Live Nativity at St. Francis' Basilica
New Year’s Eve (Dec. 31)
December 31st is known locally as 'Sylwester,' and on this last night of the year every bar, club, restaurant and hotel in town will be hosting an all-night New Year’s Eve bash. Unfortunately, you have to pay to play and it’s wise to plan where you want to spend your evening since expensive tickets are required to enter most venues, and therefore pub crawling is not really an option. Your celebratory options are literally limitless, but if it's the last night of the year and you're still at a loss, you can always join the masses on the market square or several other parts of the city to take part in the free shenanigans the city organises each year.
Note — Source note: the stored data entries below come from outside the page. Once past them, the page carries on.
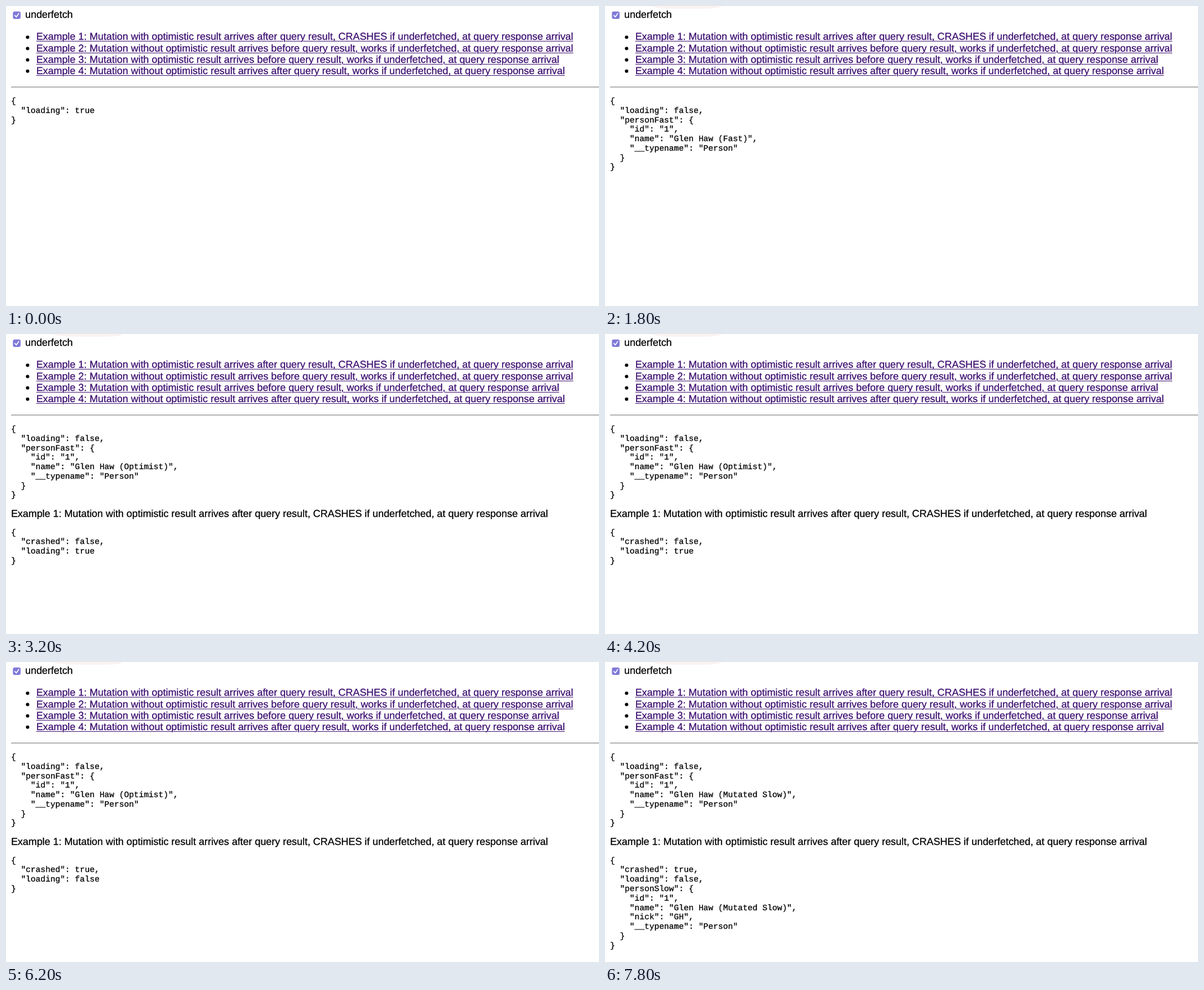
Animation, 1052 px wide and 533 px high, one loop 8 s. Source, as an HTML page:

```html
<!DOCTYPE html>
<html lang="en">
<head>
<meta charset="utf-8">
<title>underfetch</title>
<style>
html, body { margin: 0; width: 100%; height: 100%; overflow: hidden; background: #fff; }
#stage {
  position: relative; width: 1052px; height: 533px; overflow: hidden; color: #000;
  text-rendering: geometricPrecision; font-kerning: none; -webkit-text-stroke: 0.3px;
}
#stage > * { position: absolute; margin: 0; white-space: pre; }
svg { left: 0; top: 0; }
.sans { font: 17.908px/20px "Liberation Sans", Arial, sans-serif; font-kerning: none; }
.link {
  left: 53.7px; color: #3c0f70; text-decoration: underline;
  text-decoration-thickness: 1.3px; text-underline-offset: 1.5px;
}
pre { left: 8.95px; font: 14.542px/16.78px "Liberation Mono", "Courier New", monospace; }
</style>
</head>
<body>
<div id="stage">
  <svg width="1052" height="533" viewBox="0 0 1052 533">
    <path id="glow" d="M79 0C90 3.5 110 5 130 5H165C188 5 203 4 208 0Z" fill="#faf3f0"/>
    <rect x="12.3" y="9.7" width="13.6" height="13.4" rx="3" fill="#8179d9"/>
    <path d="M15.8 16.7L18.2 19.4L22.6 13.2" fill="none" stroke="#fff" stroke-width="1.7" stroke-linecap="round" stroke-linejoin="round"/>
    <g id="dots"></g>
    <rect x="9" y="143.2" width="1043" height="1.4" fill="#909090"/>
    <rect x="9" y="144.6" width="1043" height="1" fill="#ddd"/>
  </svg>
  <div class="sans" style="left:34px;top:5px">underfetch</div>
  <pre id="fast" style="top:162px"></pre>
  <div id="title" class="sans" style="left:8.95px;top:309px"></div>
  <pre id="slow" style="top:345.6px"></pre>
</div>
<script>
const LOOP = 8000;
const NAME = "Glen Haw", NICK = "GH";
const stage = document.getElementById("stage");
const el = id => document.getElementById(id);
const json = data => JSON.stringify(data, null, 2);

const examples = [
  ["with", "after", "CRASHES"],
  ["without", "before", "works"],
  ["with", "before", "works"],
  ["without", "after", "works"]
].map(([how, when, what], i) =>
  `Example ${i + 1}: Mutation ${how} optimistic result arrives ${when} query result, ` +
  `${what} if underfetched, at query response arrival`);

examples.forEach((text, i) => {
  const link = document.createElement("div");
  link.className = "sans link";
  link.style.top = 44.45 + i * 20.13 + "px";
  link.textContent = text;
  stage.append(link);
  const dot = document.createElementNS("http://www.w3.org/2000/svg", "circle");
  dot.setAttribute("cx", 38.3);
  dot.setAttribute("cy", 55.4 + i * 20.13);
  dot.setAttribute("r", 3);
  el("dots").append(dot);
});

function fastData(t) {
  if (t < 200) return { loading: true };
  const tag = t < 2000 ? "Fast" : t < 7000 ? "Optimist" : "Mutated Slow";
  return {
    loading: false,
    personFast: { id: "1", name: `${NAME} (${tag})`, __typename: "Person" }
  };
}

function slowData(t) {
  if (t < 5200) return { crashed: false, loading: true };
  const data = { crashed: true, loading: false };
  if (t >= 7000) {
    data.personSlow = { id: "1", name: `${NAME} (Mutated Slow)`, nick: NICK, __typename: "Person" };
  }
  return data;
}

function setText(id, text) {
  const node = el(id);
  if (node.textContent !== text) node.textContent = text;
}

function draw(t) {
  const opened = t >= 2000;
  el("glow").style.display = t >= 1800 ? "" : "none";
  setText("fast", json(fastData(t)));
  setText("title", opened ? examples[0] : "");
  setText("slow", opened ? json(slowData(t)) : "");
}

const start = performance.now();
function tick(now) {
  draw(Math.max(0, now - start) % LOOP);
  requestAnimationFrame(tick);
}
draw(0);
requestAnimationFrame(tick);
</script>
</body>
</html>
```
To combat extreme, borderline unsafe, congestion on the market square, as well as real concerns about smog, for the past several years Kraków's Sylwester celebrations have not included a fireworks display, and have been spread out over several stages across the city. Details for New Year's Eve 2019 have not yet been announced, but last year free, city-organised concerts, festivities and inebriated countdowns took place on the Rynek Główny (the main market square), Rynek Podgórski, Aleja Roź in Nowa Huta, and in Tauron Arena from 21:00 until 01:00. Note that though free of charge, tickets are required and must be obtained in advance for Tauron Arena; register here. For updates and exact details, check out the online programme on the city's dedicated website: sylwester.krakow.pl.
Three Kings Day (Jan. 6)
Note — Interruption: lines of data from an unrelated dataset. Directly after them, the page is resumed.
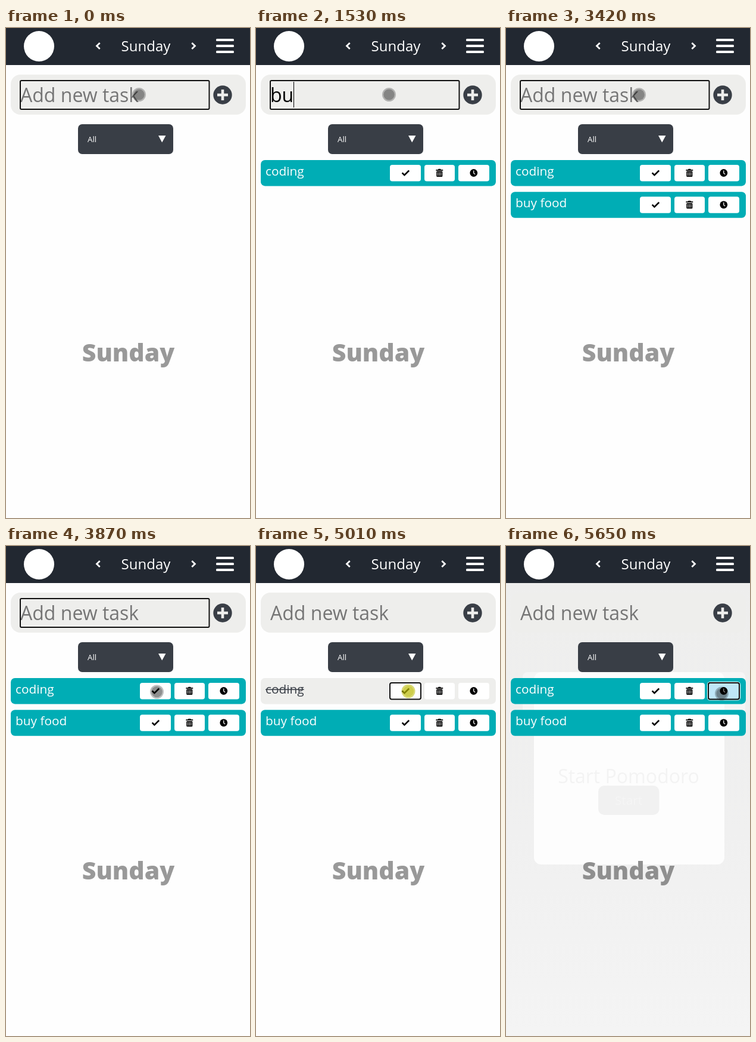
An HTML page with a canvas for the animation above (5670 ms loop, 410 by 820 pixels).

```html
<!DOCTYPE html>
<html lang="en">
<head>
<meta charset="utf-8">
<title>Day planner</title>
<style>
  html, body { margin: 0; width: 100%; height: 100%; overflow: hidden; background: #fefefe; }
  canvas { display: block; }
</style>
</head>
<body>
<canvas id="stage" width="410" height="820"></canvas>
<script>
const ctx = document.getElementById('stage').getContext('2d');
const LOOP = 5670;
const NAVY = '#222831', SLATE = '#393e46', TEAL = '#00adb5', PALE = '#eeeeec';
const BUTTONS = [225, 283, 340];

// [time, input text, number of tasks]
const TYPING = [
  [0, '', 0], [560, 'co', 0], [620, 'cod', 0], [680, 'codi', 0], [740, 'coding', 0],
  [800, '', 1], [1530, 'bu', 1], [1690, 'buy', 1], [1840, 'buy ', 1],
  [1990, 'buy f', 1], [2040, 'buy fo', 1], [2090, 'buy foo', 1],
  [2250, 'buy food', 1], [2420, '', 2]
];

// [time, x, y]
const POINTER = [
  [0, 223.5, 111.5], [3410, 223.5, 111.5], [3870, 253.5, 244], [4380, 253.5, 244],
  [4570, 268.5, 381.5], [4640, 268.5, 383], [4880, 256, 243], [5070, 256, 243],
  [5430, 362.5, 247], [LOOP, 362.5, 247]
];

// [press, release]
const CLICKS = [[4300, 4390], [4910, 5050], [5460, 5590]];

const clamp = v => Math.max(0, Math.min(1, v));
const ramp = (t, a, b) => clamp((t - a) / (b - a));
const ease = v => v * v * (3 - 2 * v);

function box(x, y, w, h, r, fill) {
  ctx.beginPath();
  ctx.roundRect(x, y, w, h, r);
  ctx.fillStyle = fill;
  ctx.fill();
}

function frame(x, y, w, h, r, color, width) {
  ctx.beginPath();
  ctx.roundRect(x, y, w, h, r);
  ctx.strokeStyle = color;
  ctx.lineWidth = width;
  ctx.stroke();
}

function disc(x, y, r, fill) {
  ctx.beginPath();
  ctx.arc(x, y, r, 0, Math.PI * 2);
  ctx.fillStyle = fill;
  ctx.fill();
}

function line(points, color, width, cap = 'butt') {
  ctx.beginPath();
  points.forEach(([x, y]) => ctx.lineTo(x, y));
  ctx.strokeStyle = color;
  ctx.lineWidth = width;
  ctx.lineCap = cap;
  ctx.lineJoin = 'miter';
  ctx.stroke();
}

function text(str, x, y, size, color, weight = 400, align = 'left') {
  ctx.font = `${weight} ${size}px "Open Sans", "Noto Sans", sans-serif`;
  ctx.textAlign = align;
  ctx.fillStyle = color;
  ctx.fillText(str, x, y);
}

function header() {
  ctx.fillStyle = NAVY;
  ctx.fillRect(0, 0, 410, 62);
  disc(55.5, 30.5, 25.5, '#fff');
  line([[157.7, 25], [152.5, 30], [157.7, 35]], '#fff', 2.8);
  line([[312.3, 25], [317.5, 30], [312.3, 35]], '#fff', 2.8);
  text('Sunday', 235, 39, 24, '#fff', 400, 'center');
  for (const y of [18, 28, 38]) box(353, y, 30, 4, 1.5, '#fff');
}

function inputBar(value, focused) {
  box(8, 78, 395, 67, 16, PALE);
  if (value) {
    text(value, 24, 124, 32, '#000');
    const x = Math.round(24 + ctx.measureText(value).width);
    ctx.fillRect(x, 90, 1, 43);
  } else {
    text('Add new task', 24, 124, 32, '#757575');
  }
  if (focused) frame(24, 88, 317.5, 48, 2, '#101010', 2);
  disc(364, 112, 15.7, SLATE);
  line([[355, 112], [373, 112]], PALE, 4.6);
  line([[364, 103], [364, 121]], PALE, 4.6);
}

function select() {
  box(121, 161, 160, 50, 7, SLATE);
  text('All', 137, 191, 13.33, '#fff');
  ctx.beginPath();
  ctx.moveTo(256, 180);
  ctx.lineTo(268.5, 180);
  ctx.lineTo(262.2, 191.5);
  ctx.fill();
}

function checkIcon(x, y) {
  line([[x - 5.8, y - 0.2], [x - 2, y + 3.6], [x + 5.8, y - 4]], '#000', 2.6);
}

function trashIcon(x, y) {
  box(x - 6, y - 5.5, 12, 1.8, 0.6, '#000');
  box(x - 2.2, y - 6.7, 4.4, 2, 0.6, '#000');
  box(x - 5, y - 2.9, 10, 9.4, 1.2, '#000');
  for (const dx of [-2.6, 0, 2.6]) line([[x + dx, y - 1.2], [x + dx, y + 4.8]], '#fff', 0.9);
}

function clockIcon(x, y) {
  disc(x, y, 6.4, '#000');
  line([[x, y - 4], [x, y + 0.4], [x + 2.4, y + 2.2]], '#fff', 1.3);
}

function task(label, y, done, focus, tapped) {
  box(8, y, 395, 43.4, 7, done ? PALE : TEAL);
  text(label, 16, y + 26, 20.8, done ? SLATE : '#fff');
  if (done) {
    const w = ctx.measureText(label).width;
    ctx.fillRect(16, y + 18.5, w, 1.5);
  }
  BUTTONS.forEach((x, i) => {
    const w = i === 1 ? 51 : 52;
    box(x, y + 8, w, 27.5, 4, tapped && i === 2 ? '#bfe7f7' : '#fff');
    if (focus === i) {
      frame(x - 1.5, y + 6.5, w + 3, 30.5, 4, '#fff', 1);
      frame(x, y + 8, w, 27.5, 3, '#101010', 2);
    }
    [checkIcon, trashIcon, clockIcon][i](x + w / 2 + (i ? -0.2 : 0.4), y + 21.5);
  });
}

function dialog(amount) {
  if (!amount) return;
  ctx.save();
  ctx.globalAlpha = amount;
  const shade = ctx.createLinearGradient(0, 62, 0, 820);
  shade.addColorStop(0, '#eeeeed');
  shade.addColorStop(0.55, '#f0f0f0');
  shade.addColorStop(1, '#f4f4f4');
  ctx.fillStyle = shade;
  ctx.fillRect(0, 62, 410, 758);
  box(28, 211, 374, 107, 8, '#f6f6f6');
  box(47, 211, 320, 322, 12, '#fdfdfd');
  text('Start Pomodoro', 206, 397, 32, '#f3f3f3', 400, 'center');
  box(155, 401, 102.5, 49, 10, '#f1f1f1');
  text('Start', 206, 433, 20.8, '#f5f5f5', 400, 'center');
  ctx.restore();
}

function pointer(t) {
  const i = POINTER.findIndex(p => p[0] > t);
  const [t0, x0, y0] = POINTER[i - 1], [t1, x1, y1] = POINTER[i];
  const k = ease(ramp(t, t0, t1));
  const x = x0 + (x1 - x0) * k, y = y0 + (y1 - y0) * k;
  const press = Math.max(...CLICKS.map(([a, b]) => Math.min(ramp(t, a - 20, a + 40), 1 - ramp(t, b - 20, b + 20))));
  const tone = Math.round(185 * press);
  const alpha = 0.44 + 0.26 * press;
  disc(x, y, 9.3, `rgba(${tone},${tone},0,${alpha})`);
  ctx.beginPath();
  ctx.arc(x, y, 10.4, 0, Math.PI * 2);
  ctx.strokeStyle = `rgba(${tone},${tone},0,${0.25 + 0.3 * press})`;
  ctx.lineWidth = 2.2;
  ctx.stroke();
}

function draw(t) {
  const [, value, count] = TYPING.filter(s => s[0] <= t).pop();
  const done = t >= CLICKS[0][1] && t < CLICKS[1][1];
  const focus = t < CLICKS[0][0] + 40 ? -1 : t < CLICKS[2][0] + 40 ? 0 : 2;
  const fade = ramp(t, 5590, 5650);

  ctx.fillStyle = '#fefefe';
  ctx.fillRect(0, 0, 410, 820);
  dialog(fade);
  header();
  inputBar(value, focus < 0);
  select();
  if (count > 0) task('coding', 221, done, focus, t >= CLICKS[2][1]);
  if (count > 1) task('buy food', 274.3, false, -1, false);
  const grey = Math.round(153 - 10 * fade);
  text('Sunday', 205.5, 557.5, 41, `rgb(${grey},${grey},${grey})`, 800, 'center');
  pointer(t);
}

function tick() {
  draw(performance.now() % LOOP);
  requestAnimationFrame(tick);
}
tick();
</script>
</body>
</html>
```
The spirit of the holiday season is kept strong across the country until January 6th – Three Kings Day or Dzień Trzech Króli. On this day mass is compulsory, of course, and with the Parliament making Three Kings an official work holiday again in 2011, there’s no longer any excuse for missing church. After prayers, it's time join in a Three Kings Day procession - a merry parade of costumed carollers passing out candy, which honours the three wise men who visited Jesus at his birth. This year in Kraków you have three processions to choose from, each led by a different king, or magi. The Red Procession, symbolising Europe, will depart from Wawel Castle at 11:00, after a 10:00 mass in Wawel Cathedral; the Blue Procession, symbolising Africa, will start depart from Plac Matejki at 11:00 after a mass in St. Florian's Church; and the Green Procession, symbolising Asia will depart from ul. Konferedecka in Dębniki at 10:30. All three processions will make their way to the Main Market Square, arriving around 11:45 for a bit of baby adoration during a live nativity, and plenty more carolling.
Another tradition associated with Three Kings is writing the initials of their names – Kaspar, Melchior and Balthazar – in chalk on the front door or above the threshold of the house. In Kraków this honour is reserved for a priest who visits during the holiday season, blessing the house for the coming year by inscribing the commonly seen ‘K + M + B 2020’ (for a small donation of course).
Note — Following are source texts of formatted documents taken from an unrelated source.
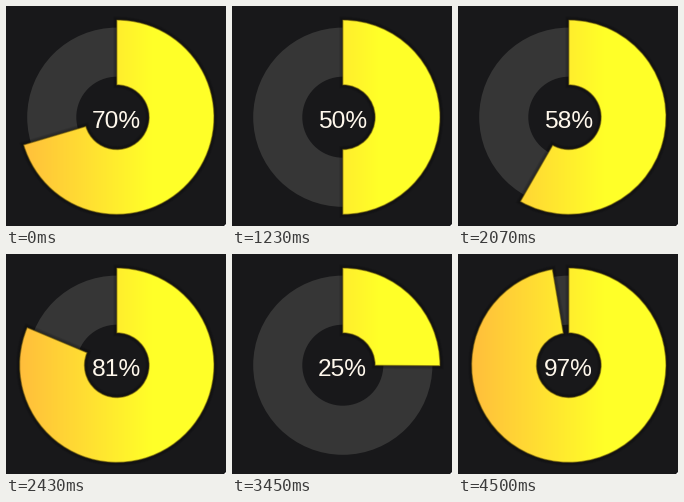
Recreate the animation shown at these times as a matplotlib script. Size 220 by 220 pixels, loop 4.53 s.

```python
import matplotlib.pyplot as plt
import numpy as np
from matplotlib.animation import FuncAnimation
from matplotlib.colors import LinearSegmentedColormap
from matplotlib.patches import Circle, Polygon, Wedge

SIZE, DPI = 220, 100
LOOP_MS, STEP_MS = 4530, 30
PX = 72 / DPI
CENTER = (110.8, 111.2)
BACKGROUND = "#18181a"

# (time in ms, percent): the dial eases from one pose to the next
POSES = [
    (0, 70.4), (540, 48.3), (990, 58), (1080, 58), (1230, 50), (1800, 65),
    (2070, 58.3), (2520, 84), (2760, 73.3), (2970, 73.3), (3450, 25.1),
    (3780, 14), (3960, 14), (4500, 97.3),
]


def percent_at(ms):
    for (t0, v0), (t1, v1) in zip(POSES, POSES[1:]):
        if ms <= t1:
            u = (ms - t0) / (t1 - t0)
            return v0 + (v1 - v0) * u * u * (3 - 2 * u)
    return POSES[-1][1]


fig = plt.figure(figsize=(SIZE / DPI, SIZE / DPI), dpi=DPI, facecolor=BACKGROUND)
ax = fig.add_axes([0, 0, 1, 1])
ax.axis("off")


def sector(**style):
    return ax.add_patch(Wedge(CENTER, 97.2, -90, 0, width=64.9, **style))


ax.add_patch(Circle(CENTER, 89.6, fc="#363636", lw=0, zorder=1))
ax.add_patch(Circle(CENTER, 40.5, fc=BACKGROUND, lw=0, zorder=1))
ax.add_patch(Polygon([(SIZE, SIZE - 2), (SIZE, SIZE), (SIZE - 2, SIZE)],
                     fc="white", lw=0))

shadows = [
    sector(fc="none", ec="black", alpha=0.09, lw=width * PX, zorder=2)
    for width in (7, 5, 3)
]
face = sector(fc="none", lw=0, zorder=3)
rim = sector(fc="none", ec="#5a4a08", alpha=0.5, lw=1.4 * PX, zorder=4)
wedges = shadows + [face, rim]

gold = LinearSegmentedColormap.from_list(
    "gold", [(0, "#ffbe3c"), (0.68, "#ffff28"), (1, "#ffff28")])
fill = ax.imshow(np.linspace(0, 1, 400)[None, :], cmap=gold, aspect="auto",
                 extent=(13, 209, 209, 13), zorder=3)
ax.set_xlim(0, SIZE)
ax.set_ylim(SIZE, 0)

label = ax.text(110.7, 121.5, "", color="#fff8ec", fontsize=24.5 * PX,
                family="Liberation Sans", ha="center", va="baseline", zorder=5)


def draw(frame):
    percent = percent_at(frame * STEP_MS)
    for wedge in wedges:
        wedge.set_theta2(-90 + 3.6 * percent)
    fill.set_clip_path(face)
    label.set_text(f"{percent:.0f}%")
    return [*wedges, fill, label]


anim = FuncAnimation(fig, draw, frames=LOOP_MS // STEP_MS, interval=STEP_MS,
                     repeat=True, repeat_delay=0)
plt.show()
```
The decorations actually stay up and the Polish holiday season doesn’t officially expire until February 2nd when Saint Nick sees his shadow and it’s generally agreed that every family should toss their Christmas tree. For more information about specific holiday happenings around this merry ‘miasto’, including the Great Orchestra of Christmas Charity, check the links below or head to our Events section, and have yourselves a merry little Christmas, one and all.